Starting at the top line and ending at the bottom one, repeat the entries exactly and drop every picture.
*** RECORDS SHOWN Section Begins ***
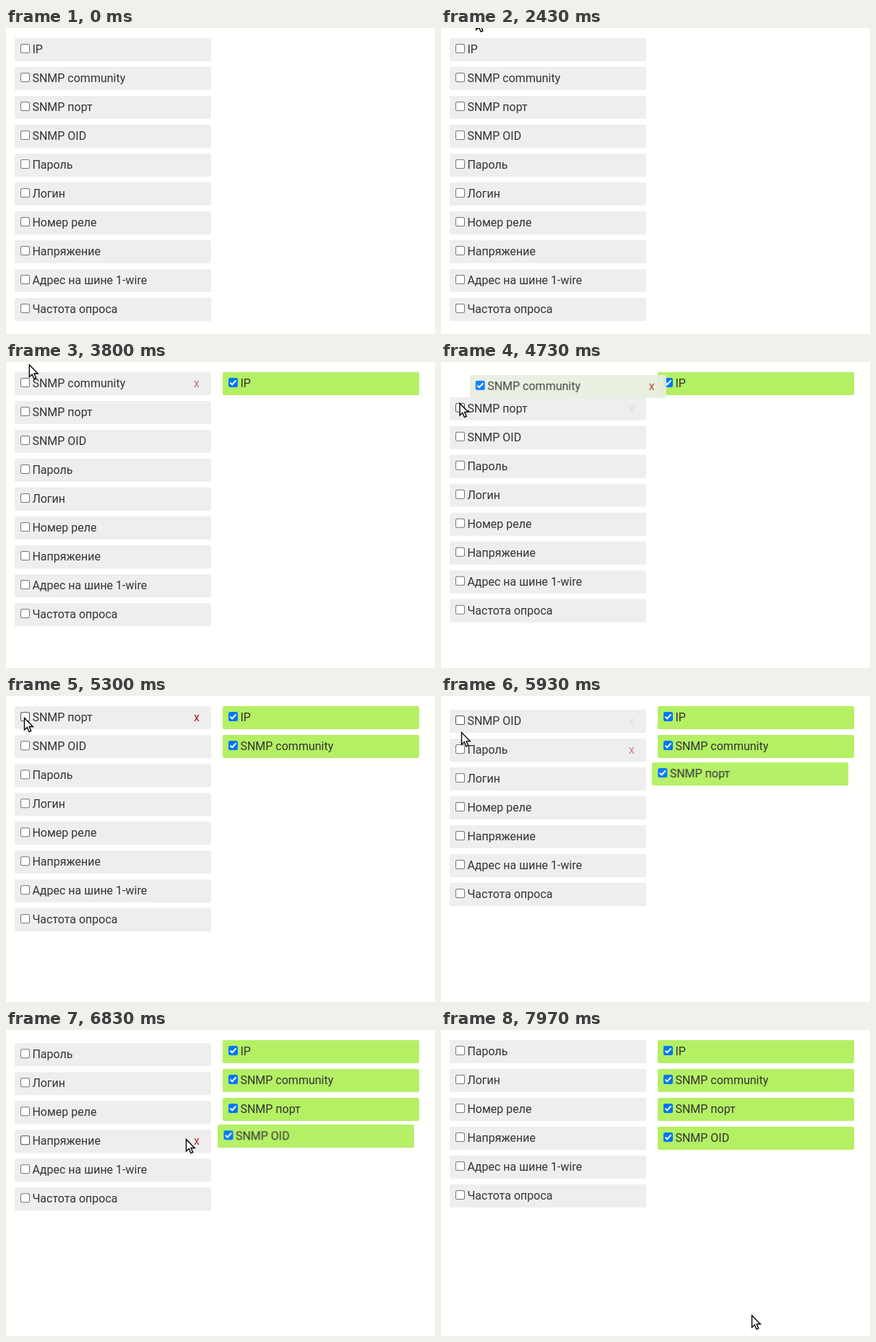
An HTML page with a canvas for the animation above (8000 ms loop, 594 by 424 pixels).

```html
<!DOCTYPE html>
<html lang="ru">
<head>
<meta charset="utf-8">
<style>
  html, body { margin: 0; width: 100%; height: 100%; overflow: hidden; background: #fffffd; }
  canvas { display: block; }
</style>
</head>
<body>
<canvas id="stage" width="594" height="424"></canvas>
<script>
const LOOP = 8000;
const W = 272, H = 32, STEP = 40, TOP = 14, LEFT = 12, RIGHT = 300;
const PAGE = '#fffffd', TODO = '#eeeeee', DONE = 'rgb(180, 240, 100)';
const NAMES = ['IP', 'SNMP community', 'SNMP порт', 'SNMP OID', 'Пароль', 'Логин',
  'Номер реле', 'Напряжение', 'Адрес на шине 1-wire', 'Частота опроса'];

// Moments at which the top item of the left list is sent to the right one
const SENT = [3115, 4697, 5550, 6434];
const FLIP = Math.sqrt(STEP) * 120;
const SEND_DELAY = 17;

// Stops of the pointer: time, x, y
const BOX = [25, 30];
const STOPS = [
  [2350, 51, -20], [2750, ...BOX], [3600, ...BOX], [3820, 32, 3], [4200, ...BOX],
  [6404, ...BOX], [6690, 249, 151], [6830, 249, 151], [7580, 430, 395]
];

const stage = document.getElementById('stage');
const ctx = stage.getContext('2d');
const layer = document.createElement('canvas');
layer.width = W;
layer.height = H;
const layerCtx = layer.getContext('2d');

const clamp = v => Math.min(1, Math.max(0, v));
const cubicOut = v => 1 - (1 - clamp(v)) ** 3;
const smooth = v => v * v * (3 - 2 * v);

// The pointer eases from stop to stop and dips after each click but the last
function pointer(t) {
  const i = STOPS.findIndex(s => s[0] > t);
  if (i === 0) return [0, -60];
  if (i < 0) return STOPS[STOPS.length - 1].slice(1);
  const [t0, x0, y0] = STOPS[i - 1], [t1, x1, y1] = STOPS[i];
  const k = smooth((t - t0) / (t1 - t0));
  let x = x0 + (x1 - x0) * k, y = y0 + (y1 - y0) * k;
  for (const s of SENT.slice(0, -1)) {
    const u = clamp((t - s + 30) / 530);
    x += 11 * Math.sin(Math.PI * u) ** 3;
    y += 41 * Math.sin(Math.PI * u ** 0.7);
  }
  return [x, y];
}

// Place of an item, with its crossfade progress
function place(i, t) {
  const home = TOP + STEP * i;
  if (i < SENT.length && t >= SENT[i]) {
    const dx = RIGHT - LEFT, dy = home - TOP;
    const time = Math.sqrt(Math.hypot(dx, dy)) * 30;
    const k = cubicOut((t - SENT[i] - SEND_DELAY) / time);
    return { x: LEFT + dx * k, y: TOP + dy * k, k, sent: true };
  }
  const shift = SENT.reduce((sum, s, n) => n < i ? sum + cubicOut((t - s) / FLIP) : sum, 0);
  return { x: LEFT, y: home - STEP * shift, k: 0, sent: false };
}

function hovered(i, t) {
  const p = place(i, t), [x, y] = pointer(t);
  return x >= p.x && x < p.x + W && y >= p.y && y < p.y + H;
}

// Hover state averaged over the 200 ms fade of the remove button
function buttonAlpha(i, t) {
  let sum = 0;
  for (let n = 0; n < 10; n++) sum += hovered(i, t - n * 20);
  return sum / 10;
}

function fillRound(c, x, y, w, h, r, color) {
  c.fillStyle = color;
  c.beginPath();
  c.roundRect(x, y, w, h, r);
  c.fill();
}

function drawCheckbox(c, x, y, checked, hover) {
  if (!checked) {
    fillRound(c, x, y, 13, 13, 2.5, hover ? '#4f4f4f' : '#767676');
    fillRound(c, x + 1, y + 1, 11, 11, 1.5, '#fff');
    return;
  }
  fillRound(c, x, y, 13, 13, 2.5, hover ? '#005cc8' : '#0075ff');
  c.strokeStyle = '#fff';
  c.lineWidth = 2;
  c.beginPath();
  c.moveTo(x + 2.4, y + 6.6);
  c.lineTo(x + 5.2, y + 9.3);
  c.lineTo(x + 10.6, y + 3.4);
  c.stroke();
}

function drawItem(c, x, y, name, { color, checked, hover, button }) {
  c.save();
  c.translate(x, y);
  fillRound(c, 0, 0, W, H, 2, color);
  drawCheckbox(c, 8, 8, checked, hover);
  c.font = '16px Roboto, sans-serif';
  c.fillStyle = '#333';
  c.fillText(name, 24.4, 21);
  if (button > 0) {
    c.globalAlpha = button;
    c.fillStyle = 'rgb(170, 30, 30)';
    c.textAlign = 'center';
    c.fillText('x', 252, 21);
  }
  c.restore();
}

function drawFaded(p, alpha, name, look) {
  layerCtx.clearRect(0, 0, W, H);
  drawItem(layerCtx, 0, 0, name, look);
  ctx.globalAlpha = alpha;
  ctx.drawImage(layer, p.x, p.y);
  ctx.globalAlpha = 1;
}

function drawPointer([x, y]) {
  ctx.save();
  ctx.translate(x + 0.5, y + 0.5);
  ctx.beginPath();
  [[0, 0], [0, 16.5], [3.8, 13], [6.4, 19.2], [9.2, 18], [6.6, 12], [11.8, 12]]
    .forEach(([px, py]) => ctx.lineTo(px, py));
  ctx.closePath();
  ctx.fillStyle = '#fff';
  ctx.fill();
  ctx.strokeStyle = '#000';
  ctx.lineWidth = 1.4;
  ctx.stroke();
  ctx.restore();
}

function draw(t) {
  ctx.fillStyle = PAGE;
  ctx.fillRect(0, 0, stage.width, stage.height);
  const moving = [];
  NAMES.forEach((name, i) => {
    const p = place(i, t);
    if (p.sent && p.k < 1) {
      moving.push([name, p]);
      return;
    }
    drawItem(ctx, p.x, p.y, name, {
      color: p.sent ? DONE : TODO,
      checked: p.sent,
      hover: hovered(i, t),
      button: buttonAlpha(i, t)
    });
  });
  for (const [name, p] of moving) {
    drawFaded(p, 1 - p.k, name, { color: TODO, checked: true, button: 1 });
    drawFaded(p, p.k, name, { color: DONE, checked: true, button: 0 });
  }
  drawPointer(pointer(t));
}

const start = performance.now();
function tick() {
  draw((performance.now() - start) % LOOP);
  requestAnimationFrame(tick);
}
tick();
</script>
</body>
</html>
```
*** RECORDS SHOWN Section Ends ***
* [WRITTEN SOLUTION]:
An HTML page with a canvas for the animation above (8000 ms loop, 594 by 424 pixels).

```html
<!DOCTYPE html>
<html lang="ru">
<head>
<meta charset="utf-8">
<style>
  html, body { margin: 0; width: 100%; height: 100%; overflow: hidden; background: #fffffd; }
  canvas { display: block; }
</style>
</head>
<body>
<canvas id="stage" width="594" height="424"></canvas>
<script>
const LOOP = 8000;
const W = 272, H = 32, STEP = 40, TOP = 14, LEFT = 12, RIGHT = 300;
const PAGE = '#fffffd', TODO = '#eeeeee', DONE = 'rgb(180, 240, 100)';
const NAMES = ['IP', 'SNMP community', 'SNMP порт', 'SNMP OID', 'Пароль', 'Логин',
  'Номер реле', 'Напряжение', 'Адрес на шине 1-wire', 'Частота опроса'];

// Moments at which the top item of the left list is sent to the right one
const SENT = [3115, 4697, 5550, 6434];
const FLIP = Math.sqrt(STEP) * 120;
const SEND_DELAY = 17;

// Stops of the pointer: time, x, y
const BOX = [25, 30];
const STOPS = [
  [2350, 51, -20], [2750, ...BOX], [3600, ...BOX], [3820, 32, 3], [4200, ...BOX],
  [6404, ...BOX], [6690, 249, 151], [6830, 249, 151], [7580, 430, 395]
];

const stage = document.getElementById('stage');
const ctx = stage.getContext('2d');
const layer = document.createElement('canvas');
layer.width = W;
layer.height = H;
const layerCtx = layer.getContext('2d');

const clamp = v => Math.min(1, Math.max(0, v));
const cubicOut = v => 1 - (1 - clamp(v)) ** 3;
const smooth = v => v * v * (3 - 2 * v);

// The pointer eases from stop to stop and dips after each click but the last
function pointer(t) {
  const i = STOPS.findIndex(s => s[0] > t);
  if (i === 0) return [0, -60];
  if (i < 0) return STOPS[STOPS.length - 1].slice(1);
  const [t0, x0, y0] = STOPS[i - 1], [t1, x1, y1] = STOPS[i];
  const k = smooth((t - t0) / (t1 - t0));
  let x = x0 + (x1 - x0) * k, y = y0 + (y1 - y0) * k;
  for (const s of SENT.slice(0, -1)) {
    const u = clamp((t - s + 30) / 530);
    x += 11 * Math.sin(Math.PI * u) ** 3;
    y += 41 * Math.sin(Math.PI * u ** 0.7);
  }
  return [x, y];
}

// Place of an item, with its crossfade progress
function place(i, t) {
  const home = TOP + STEP * i;
  if (i < SENT.length && t >= SENT[i]) {
    const dx = RIGHT - LEFT, dy = home - TOP;
    const time = Math.sqrt(Math.hypot(dx, dy)) * 30;
    const k = cubicOut((t - SENT[i] - SEND_DELAY) / time);
    return { x: LEFT + dx * k, y: TOP + dy * k, k, sent: true };
  }
  const shift = SENT.reduce((sum, s, n) => n < i ? sum + cubicOut((t - s) / FLIP) : sum, 0);
  return { x: LEFT, y: home - STEP * shift, k: 0, sent: false };
}

function hovered(i, t) {
  const p = place(i, t), [x, y] = pointer(t);
  return x >= p.x && x < p.x + W && y >= p.y && y < p.y + H;
}

// Hover state averaged over the 200 ms fade of the remove button
function buttonAlpha(i, t) {
  let sum = 0;
  for (let n = 0; n < 10; n++) sum += hovered(i, t - n * 20);
  return sum / 10;
}

function fillRound(c, x, y, w, h, r, color) {
  c.fillStyle = color;
  c.beginPath();
  c.roundRect(x, y, w, h, r);
  c.fill();
}

function drawCheckbox(c, x, y, checked, hover) {
  if (!checked) {
    fillRound(c, x, y, 13, 13, 2.5, hover ? '#4f4f4f' : '#767676');
    fillRound(c, x + 1, y + 1, 11, 11, 1.5, '#fff');
    return;
  }
  fillRound(c, x, y, 13, 13, 2.5, hover ? '#005cc8' : '#0075ff');
  c.strokeStyle = '#fff';
  c.lineWidth = 2;
  c.beginPath();
  c.moveTo(x + 2.4, y + 6.6);
  c.lineTo(x + 5.2, y + 9.3);
  c.lineTo(x + 10.6, y + 3.4);
  c.stroke();
}

function drawItem(c, x, y, name, { color, checked, hover, button }) {
  c.save();
  c.translate(x, y);
  fillRound(c, 0, 0, W, H, 2, color);
  drawCheckbox(c, 8, 8, checked, hover);
  c.font = '16px Roboto, sans-serif';
  c.fillStyle = '#333';
  c.fillText(name, 24.4, 21);
  if (button > 0) {
    c.globalAlpha = button;
    c.fillStyle = 'rgb(170, 30, 30)';
    c.textAlign = 'center';
    c.fillText('x', 252, 21);
  }
  c.restore();
}

function drawFaded(p, alpha, name, look) {
  layerCtx.clearRect(0, 0, W, H);
  drawItem(layerCtx, 0, 0, name, look);
  ctx.globalAlpha = alpha;
  ctx.drawImage(layer, p.x, p.y);
  ctx.globalAlpha = 1;
}

function drawPointer([x, y]) {
  ctx.save();
  ctx.translate(x + 0.5, y + 0.5);
  ctx.beginPath();
  [[0, 0], [0, 16.5], [3.8, 13], [6.4, 19.2], [9.2, 18], [6.6, 12], [11.8, 12]]
    .forEach(([px, py]) => ctx.lineTo(px, py));
  ctx.closePath();
  ctx.fillStyle = '#fff';
  ctx.fill();
  ctx.strokeStyle = '#000';
  ctx.lineWidth = 1.4;
  ctx.stroke();
  ctx.restore();
}

function draw(t) {
  ctx.fillStyle = PAGE;
  ctx.fillRect(0, 0, stage.width, stage.height);
  const moving = [];
  NAMES.forEach((name, i) => {
    const p = place(i, t);
    if (p.sent && p.k < 1) {
      moving.push([name, p]);
      return;
    }
    drawItem(ctx, p.x, p.y, name, {
      color: p.sent ? DONE : TODO,
      checked: p.sent,
      hover: hovered(i, t),
      button: buttonAlpha(i, t)
    });
  });
  for (const [name, p] of moving) {
    drawFaded(p, 1 - p.k, name, { color: TODO, checked: true, button: 1 });
    drawFaded(p, p.k, name, { color: DONE, checked: true, button: 0 });
  }
  drawPointer(pointer(t));
}

const start = performance.now();
function tick() {
  draw((performance.now() - start) % LOOP);
  requestAnimationFrame(tick);
}
tick();
</script>
</body>
</html>
```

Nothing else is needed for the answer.